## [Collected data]
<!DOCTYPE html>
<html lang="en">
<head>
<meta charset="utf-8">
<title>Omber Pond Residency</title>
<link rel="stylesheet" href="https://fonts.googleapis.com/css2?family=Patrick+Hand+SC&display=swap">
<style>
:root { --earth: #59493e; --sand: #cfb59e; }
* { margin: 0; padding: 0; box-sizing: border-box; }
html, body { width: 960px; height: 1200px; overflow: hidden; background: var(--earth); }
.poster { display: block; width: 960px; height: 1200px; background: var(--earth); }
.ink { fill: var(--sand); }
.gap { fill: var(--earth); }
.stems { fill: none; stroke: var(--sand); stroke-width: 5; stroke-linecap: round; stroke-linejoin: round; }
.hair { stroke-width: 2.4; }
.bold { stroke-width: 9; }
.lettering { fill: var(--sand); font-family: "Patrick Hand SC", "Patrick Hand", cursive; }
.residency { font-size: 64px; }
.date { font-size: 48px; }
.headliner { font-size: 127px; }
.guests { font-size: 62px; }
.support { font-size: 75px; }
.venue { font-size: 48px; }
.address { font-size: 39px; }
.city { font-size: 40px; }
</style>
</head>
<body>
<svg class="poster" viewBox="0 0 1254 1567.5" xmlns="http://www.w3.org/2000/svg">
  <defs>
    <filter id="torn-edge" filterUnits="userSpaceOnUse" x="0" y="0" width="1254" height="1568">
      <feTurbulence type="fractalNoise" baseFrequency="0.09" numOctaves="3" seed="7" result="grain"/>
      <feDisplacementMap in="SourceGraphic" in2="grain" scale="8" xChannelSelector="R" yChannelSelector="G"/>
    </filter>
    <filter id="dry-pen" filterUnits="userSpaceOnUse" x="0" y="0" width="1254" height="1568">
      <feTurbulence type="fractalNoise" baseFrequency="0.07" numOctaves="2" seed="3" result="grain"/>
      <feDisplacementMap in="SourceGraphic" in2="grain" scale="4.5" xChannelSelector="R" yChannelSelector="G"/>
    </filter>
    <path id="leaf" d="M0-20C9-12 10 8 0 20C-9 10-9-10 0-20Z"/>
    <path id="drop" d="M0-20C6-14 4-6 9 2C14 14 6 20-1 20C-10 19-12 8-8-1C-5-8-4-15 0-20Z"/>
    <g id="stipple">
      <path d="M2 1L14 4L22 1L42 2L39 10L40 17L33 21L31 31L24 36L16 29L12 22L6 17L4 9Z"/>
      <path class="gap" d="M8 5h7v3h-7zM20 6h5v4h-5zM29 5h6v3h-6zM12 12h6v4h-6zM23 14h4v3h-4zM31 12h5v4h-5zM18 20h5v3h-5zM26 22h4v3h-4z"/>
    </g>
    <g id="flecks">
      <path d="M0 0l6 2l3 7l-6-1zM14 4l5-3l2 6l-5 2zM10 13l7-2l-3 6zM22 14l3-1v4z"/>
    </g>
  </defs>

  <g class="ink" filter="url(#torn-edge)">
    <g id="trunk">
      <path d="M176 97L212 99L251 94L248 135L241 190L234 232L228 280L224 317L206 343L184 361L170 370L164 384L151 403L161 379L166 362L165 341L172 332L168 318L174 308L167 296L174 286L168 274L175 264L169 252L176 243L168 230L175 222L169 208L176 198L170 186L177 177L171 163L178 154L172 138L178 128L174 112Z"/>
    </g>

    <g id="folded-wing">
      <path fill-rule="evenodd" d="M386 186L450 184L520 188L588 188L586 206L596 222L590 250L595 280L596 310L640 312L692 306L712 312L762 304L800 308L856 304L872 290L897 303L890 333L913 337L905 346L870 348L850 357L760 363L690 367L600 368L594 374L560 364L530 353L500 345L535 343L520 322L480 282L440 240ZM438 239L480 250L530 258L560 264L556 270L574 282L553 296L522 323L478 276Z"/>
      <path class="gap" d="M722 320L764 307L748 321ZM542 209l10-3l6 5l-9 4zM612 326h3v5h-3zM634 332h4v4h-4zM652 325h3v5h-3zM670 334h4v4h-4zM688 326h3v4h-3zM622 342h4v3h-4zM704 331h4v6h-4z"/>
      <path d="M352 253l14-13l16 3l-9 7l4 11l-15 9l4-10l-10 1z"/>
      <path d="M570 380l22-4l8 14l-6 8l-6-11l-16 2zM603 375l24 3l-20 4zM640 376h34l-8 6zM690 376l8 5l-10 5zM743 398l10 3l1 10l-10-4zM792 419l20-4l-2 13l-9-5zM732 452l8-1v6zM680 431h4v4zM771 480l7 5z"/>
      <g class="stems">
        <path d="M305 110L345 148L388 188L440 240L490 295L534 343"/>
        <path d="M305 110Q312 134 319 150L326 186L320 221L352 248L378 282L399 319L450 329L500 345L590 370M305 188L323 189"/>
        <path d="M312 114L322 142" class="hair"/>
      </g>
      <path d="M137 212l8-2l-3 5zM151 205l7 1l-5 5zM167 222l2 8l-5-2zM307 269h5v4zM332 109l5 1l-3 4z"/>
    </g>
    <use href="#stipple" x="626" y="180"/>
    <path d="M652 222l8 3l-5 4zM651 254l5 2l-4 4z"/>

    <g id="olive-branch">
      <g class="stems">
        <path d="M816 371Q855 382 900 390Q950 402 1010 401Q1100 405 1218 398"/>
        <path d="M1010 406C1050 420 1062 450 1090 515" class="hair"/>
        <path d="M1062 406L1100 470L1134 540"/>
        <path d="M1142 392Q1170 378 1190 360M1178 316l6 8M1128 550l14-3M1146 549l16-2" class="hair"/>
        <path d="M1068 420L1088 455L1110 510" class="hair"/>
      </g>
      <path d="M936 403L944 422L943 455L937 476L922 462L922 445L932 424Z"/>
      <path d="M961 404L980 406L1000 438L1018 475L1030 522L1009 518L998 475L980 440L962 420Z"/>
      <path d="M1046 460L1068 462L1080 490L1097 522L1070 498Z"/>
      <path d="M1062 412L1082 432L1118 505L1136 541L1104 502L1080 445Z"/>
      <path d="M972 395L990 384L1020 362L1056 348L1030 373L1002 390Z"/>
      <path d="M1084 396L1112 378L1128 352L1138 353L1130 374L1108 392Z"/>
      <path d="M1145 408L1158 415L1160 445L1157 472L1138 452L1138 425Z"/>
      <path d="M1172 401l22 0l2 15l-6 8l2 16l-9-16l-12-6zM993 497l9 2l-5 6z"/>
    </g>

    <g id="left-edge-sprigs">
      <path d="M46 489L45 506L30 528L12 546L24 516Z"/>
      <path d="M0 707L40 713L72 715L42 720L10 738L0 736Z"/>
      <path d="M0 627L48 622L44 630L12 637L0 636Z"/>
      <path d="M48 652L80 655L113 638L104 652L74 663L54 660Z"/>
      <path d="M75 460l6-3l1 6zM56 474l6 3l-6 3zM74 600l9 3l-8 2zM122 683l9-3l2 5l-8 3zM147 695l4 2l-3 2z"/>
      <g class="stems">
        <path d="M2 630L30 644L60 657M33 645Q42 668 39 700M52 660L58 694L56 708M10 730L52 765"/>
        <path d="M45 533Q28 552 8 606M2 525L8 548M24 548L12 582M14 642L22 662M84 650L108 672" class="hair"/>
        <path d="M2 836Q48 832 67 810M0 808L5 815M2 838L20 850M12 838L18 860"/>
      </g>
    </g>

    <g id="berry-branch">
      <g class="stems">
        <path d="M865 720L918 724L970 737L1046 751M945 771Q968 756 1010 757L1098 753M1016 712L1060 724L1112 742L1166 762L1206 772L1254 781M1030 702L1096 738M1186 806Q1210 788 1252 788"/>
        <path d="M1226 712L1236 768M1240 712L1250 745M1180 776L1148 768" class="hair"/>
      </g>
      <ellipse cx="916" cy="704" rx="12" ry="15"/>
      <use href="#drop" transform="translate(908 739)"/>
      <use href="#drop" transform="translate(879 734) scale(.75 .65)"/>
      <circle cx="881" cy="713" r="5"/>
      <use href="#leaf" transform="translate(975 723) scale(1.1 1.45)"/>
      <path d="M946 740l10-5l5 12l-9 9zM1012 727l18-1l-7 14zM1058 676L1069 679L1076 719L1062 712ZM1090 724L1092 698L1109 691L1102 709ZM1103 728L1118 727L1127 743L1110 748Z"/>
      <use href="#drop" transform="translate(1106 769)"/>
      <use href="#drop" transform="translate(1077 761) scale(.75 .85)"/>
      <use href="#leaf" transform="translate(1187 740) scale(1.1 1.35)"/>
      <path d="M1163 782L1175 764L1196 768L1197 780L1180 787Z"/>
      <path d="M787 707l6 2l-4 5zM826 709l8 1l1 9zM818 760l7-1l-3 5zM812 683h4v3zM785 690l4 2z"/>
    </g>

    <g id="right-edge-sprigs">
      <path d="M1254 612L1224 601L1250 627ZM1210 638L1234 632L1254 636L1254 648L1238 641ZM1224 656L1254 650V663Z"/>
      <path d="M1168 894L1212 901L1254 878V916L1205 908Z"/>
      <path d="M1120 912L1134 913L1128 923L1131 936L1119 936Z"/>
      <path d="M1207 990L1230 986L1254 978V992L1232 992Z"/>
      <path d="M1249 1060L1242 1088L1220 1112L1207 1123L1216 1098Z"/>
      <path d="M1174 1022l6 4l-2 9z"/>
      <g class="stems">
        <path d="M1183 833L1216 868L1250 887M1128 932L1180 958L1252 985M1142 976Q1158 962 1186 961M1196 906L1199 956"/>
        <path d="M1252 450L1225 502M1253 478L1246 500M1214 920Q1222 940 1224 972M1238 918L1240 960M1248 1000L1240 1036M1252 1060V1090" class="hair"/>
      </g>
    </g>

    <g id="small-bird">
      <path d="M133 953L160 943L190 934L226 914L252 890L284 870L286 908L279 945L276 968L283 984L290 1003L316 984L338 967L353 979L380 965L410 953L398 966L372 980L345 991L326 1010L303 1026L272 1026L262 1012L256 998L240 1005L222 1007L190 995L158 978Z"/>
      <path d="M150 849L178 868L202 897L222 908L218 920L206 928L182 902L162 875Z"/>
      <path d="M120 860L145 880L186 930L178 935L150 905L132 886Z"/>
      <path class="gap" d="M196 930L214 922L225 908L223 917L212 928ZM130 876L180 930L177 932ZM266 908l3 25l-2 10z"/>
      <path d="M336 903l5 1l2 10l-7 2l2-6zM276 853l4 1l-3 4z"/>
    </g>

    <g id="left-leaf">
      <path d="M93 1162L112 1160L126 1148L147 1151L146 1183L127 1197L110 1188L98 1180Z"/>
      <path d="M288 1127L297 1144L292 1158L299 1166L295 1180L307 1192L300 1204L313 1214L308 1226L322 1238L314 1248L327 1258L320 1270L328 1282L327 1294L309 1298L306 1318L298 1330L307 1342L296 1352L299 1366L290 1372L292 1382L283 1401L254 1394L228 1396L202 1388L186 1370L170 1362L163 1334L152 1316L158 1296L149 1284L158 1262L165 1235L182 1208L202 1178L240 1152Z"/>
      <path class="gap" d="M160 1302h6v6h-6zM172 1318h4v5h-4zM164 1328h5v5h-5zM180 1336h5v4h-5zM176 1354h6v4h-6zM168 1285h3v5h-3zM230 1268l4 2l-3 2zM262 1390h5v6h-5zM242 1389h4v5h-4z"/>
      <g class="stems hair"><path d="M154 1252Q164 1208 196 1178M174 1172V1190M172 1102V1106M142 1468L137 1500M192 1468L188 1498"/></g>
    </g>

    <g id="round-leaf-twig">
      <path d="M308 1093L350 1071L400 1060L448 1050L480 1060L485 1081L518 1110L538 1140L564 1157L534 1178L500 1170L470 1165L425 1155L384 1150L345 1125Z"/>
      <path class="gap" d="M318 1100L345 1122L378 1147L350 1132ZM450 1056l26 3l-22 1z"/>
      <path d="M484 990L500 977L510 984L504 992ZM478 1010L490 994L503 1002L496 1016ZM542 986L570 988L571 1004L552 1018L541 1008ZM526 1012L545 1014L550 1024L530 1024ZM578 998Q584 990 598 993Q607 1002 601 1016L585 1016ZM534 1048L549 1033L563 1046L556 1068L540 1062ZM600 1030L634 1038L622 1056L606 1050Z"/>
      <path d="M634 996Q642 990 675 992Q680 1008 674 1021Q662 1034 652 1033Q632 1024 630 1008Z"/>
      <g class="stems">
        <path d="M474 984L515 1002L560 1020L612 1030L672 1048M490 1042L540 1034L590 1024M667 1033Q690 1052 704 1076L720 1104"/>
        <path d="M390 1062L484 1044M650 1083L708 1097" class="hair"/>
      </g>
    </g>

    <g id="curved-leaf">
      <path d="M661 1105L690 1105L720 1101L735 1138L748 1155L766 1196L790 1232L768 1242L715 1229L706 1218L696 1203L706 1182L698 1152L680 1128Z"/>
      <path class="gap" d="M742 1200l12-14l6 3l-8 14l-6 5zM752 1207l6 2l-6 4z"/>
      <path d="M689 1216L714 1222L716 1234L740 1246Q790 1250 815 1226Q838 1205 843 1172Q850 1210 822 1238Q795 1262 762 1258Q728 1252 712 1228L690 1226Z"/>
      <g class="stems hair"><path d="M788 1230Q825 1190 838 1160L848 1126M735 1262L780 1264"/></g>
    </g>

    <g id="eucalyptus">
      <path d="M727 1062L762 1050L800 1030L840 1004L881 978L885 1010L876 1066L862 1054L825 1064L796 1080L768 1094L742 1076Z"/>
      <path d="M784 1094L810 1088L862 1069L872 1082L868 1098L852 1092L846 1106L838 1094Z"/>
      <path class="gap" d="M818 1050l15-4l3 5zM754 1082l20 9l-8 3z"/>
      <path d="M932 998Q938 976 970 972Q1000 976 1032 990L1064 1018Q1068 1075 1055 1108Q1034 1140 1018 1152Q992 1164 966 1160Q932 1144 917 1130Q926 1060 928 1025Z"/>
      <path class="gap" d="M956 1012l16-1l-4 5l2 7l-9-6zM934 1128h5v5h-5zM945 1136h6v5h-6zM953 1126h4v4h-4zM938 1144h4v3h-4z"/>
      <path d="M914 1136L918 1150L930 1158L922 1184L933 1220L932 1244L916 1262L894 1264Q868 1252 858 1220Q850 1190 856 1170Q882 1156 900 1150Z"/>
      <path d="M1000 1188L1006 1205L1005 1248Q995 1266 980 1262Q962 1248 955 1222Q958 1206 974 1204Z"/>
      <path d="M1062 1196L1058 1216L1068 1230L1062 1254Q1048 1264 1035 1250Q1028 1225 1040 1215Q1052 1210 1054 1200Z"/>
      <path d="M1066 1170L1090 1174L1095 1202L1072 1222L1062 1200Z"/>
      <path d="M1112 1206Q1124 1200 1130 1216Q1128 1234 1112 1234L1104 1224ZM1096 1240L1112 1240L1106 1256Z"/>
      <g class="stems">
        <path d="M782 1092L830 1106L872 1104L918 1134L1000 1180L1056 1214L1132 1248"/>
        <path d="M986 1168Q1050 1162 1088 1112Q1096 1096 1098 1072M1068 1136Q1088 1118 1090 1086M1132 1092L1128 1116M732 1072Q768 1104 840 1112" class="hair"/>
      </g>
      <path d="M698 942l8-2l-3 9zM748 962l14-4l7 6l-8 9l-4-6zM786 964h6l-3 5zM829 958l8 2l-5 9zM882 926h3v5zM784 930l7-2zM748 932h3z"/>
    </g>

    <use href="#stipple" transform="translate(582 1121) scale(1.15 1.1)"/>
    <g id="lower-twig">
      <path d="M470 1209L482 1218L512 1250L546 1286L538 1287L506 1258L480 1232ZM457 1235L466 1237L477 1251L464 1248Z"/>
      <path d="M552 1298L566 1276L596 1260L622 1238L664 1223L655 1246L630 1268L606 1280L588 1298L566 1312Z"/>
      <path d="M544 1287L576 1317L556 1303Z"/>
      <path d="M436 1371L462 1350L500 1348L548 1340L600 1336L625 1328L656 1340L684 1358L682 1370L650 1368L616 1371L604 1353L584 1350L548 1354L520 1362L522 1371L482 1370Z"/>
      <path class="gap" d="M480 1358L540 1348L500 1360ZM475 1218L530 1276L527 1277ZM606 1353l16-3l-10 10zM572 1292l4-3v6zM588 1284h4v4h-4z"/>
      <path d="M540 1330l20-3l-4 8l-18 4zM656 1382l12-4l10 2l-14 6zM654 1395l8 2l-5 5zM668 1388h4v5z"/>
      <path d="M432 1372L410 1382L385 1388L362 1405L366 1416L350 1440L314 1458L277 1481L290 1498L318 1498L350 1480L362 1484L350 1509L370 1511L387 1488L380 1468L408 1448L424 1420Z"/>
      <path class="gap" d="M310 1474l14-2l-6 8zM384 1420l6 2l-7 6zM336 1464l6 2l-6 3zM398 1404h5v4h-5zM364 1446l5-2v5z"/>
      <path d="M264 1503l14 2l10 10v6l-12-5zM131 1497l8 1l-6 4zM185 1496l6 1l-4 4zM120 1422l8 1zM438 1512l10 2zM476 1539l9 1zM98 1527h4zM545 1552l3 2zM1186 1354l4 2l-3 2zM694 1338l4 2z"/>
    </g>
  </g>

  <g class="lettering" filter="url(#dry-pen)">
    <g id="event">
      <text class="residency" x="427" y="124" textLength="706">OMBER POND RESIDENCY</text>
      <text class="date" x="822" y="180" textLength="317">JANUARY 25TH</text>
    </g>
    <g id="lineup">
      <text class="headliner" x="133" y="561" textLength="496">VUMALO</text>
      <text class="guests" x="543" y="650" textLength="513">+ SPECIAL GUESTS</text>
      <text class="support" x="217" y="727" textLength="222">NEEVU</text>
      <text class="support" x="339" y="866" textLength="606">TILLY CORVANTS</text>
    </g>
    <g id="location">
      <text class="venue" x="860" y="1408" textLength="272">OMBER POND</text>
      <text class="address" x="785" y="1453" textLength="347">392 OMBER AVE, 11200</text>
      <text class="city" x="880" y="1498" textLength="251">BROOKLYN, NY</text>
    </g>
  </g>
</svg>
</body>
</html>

## [ABOUT THIS TASK]
All lines that contain the word "filter" must be copied from the records above.

## [RESPONSE]
    <filter id="torn-edge" filterUnits="userSpaceOnUse" x="0" y="0" width="1254" height="1568">
    </filter>
    <filter id="dry-pen" filterUnits="userSpaceOnUse" x="0" y="0" width="1254" height="1568">
    </filter>
  <g class="ink" filter="url(#torn-edge)">
  <g class="lettering" filter="url(#dry-pen)">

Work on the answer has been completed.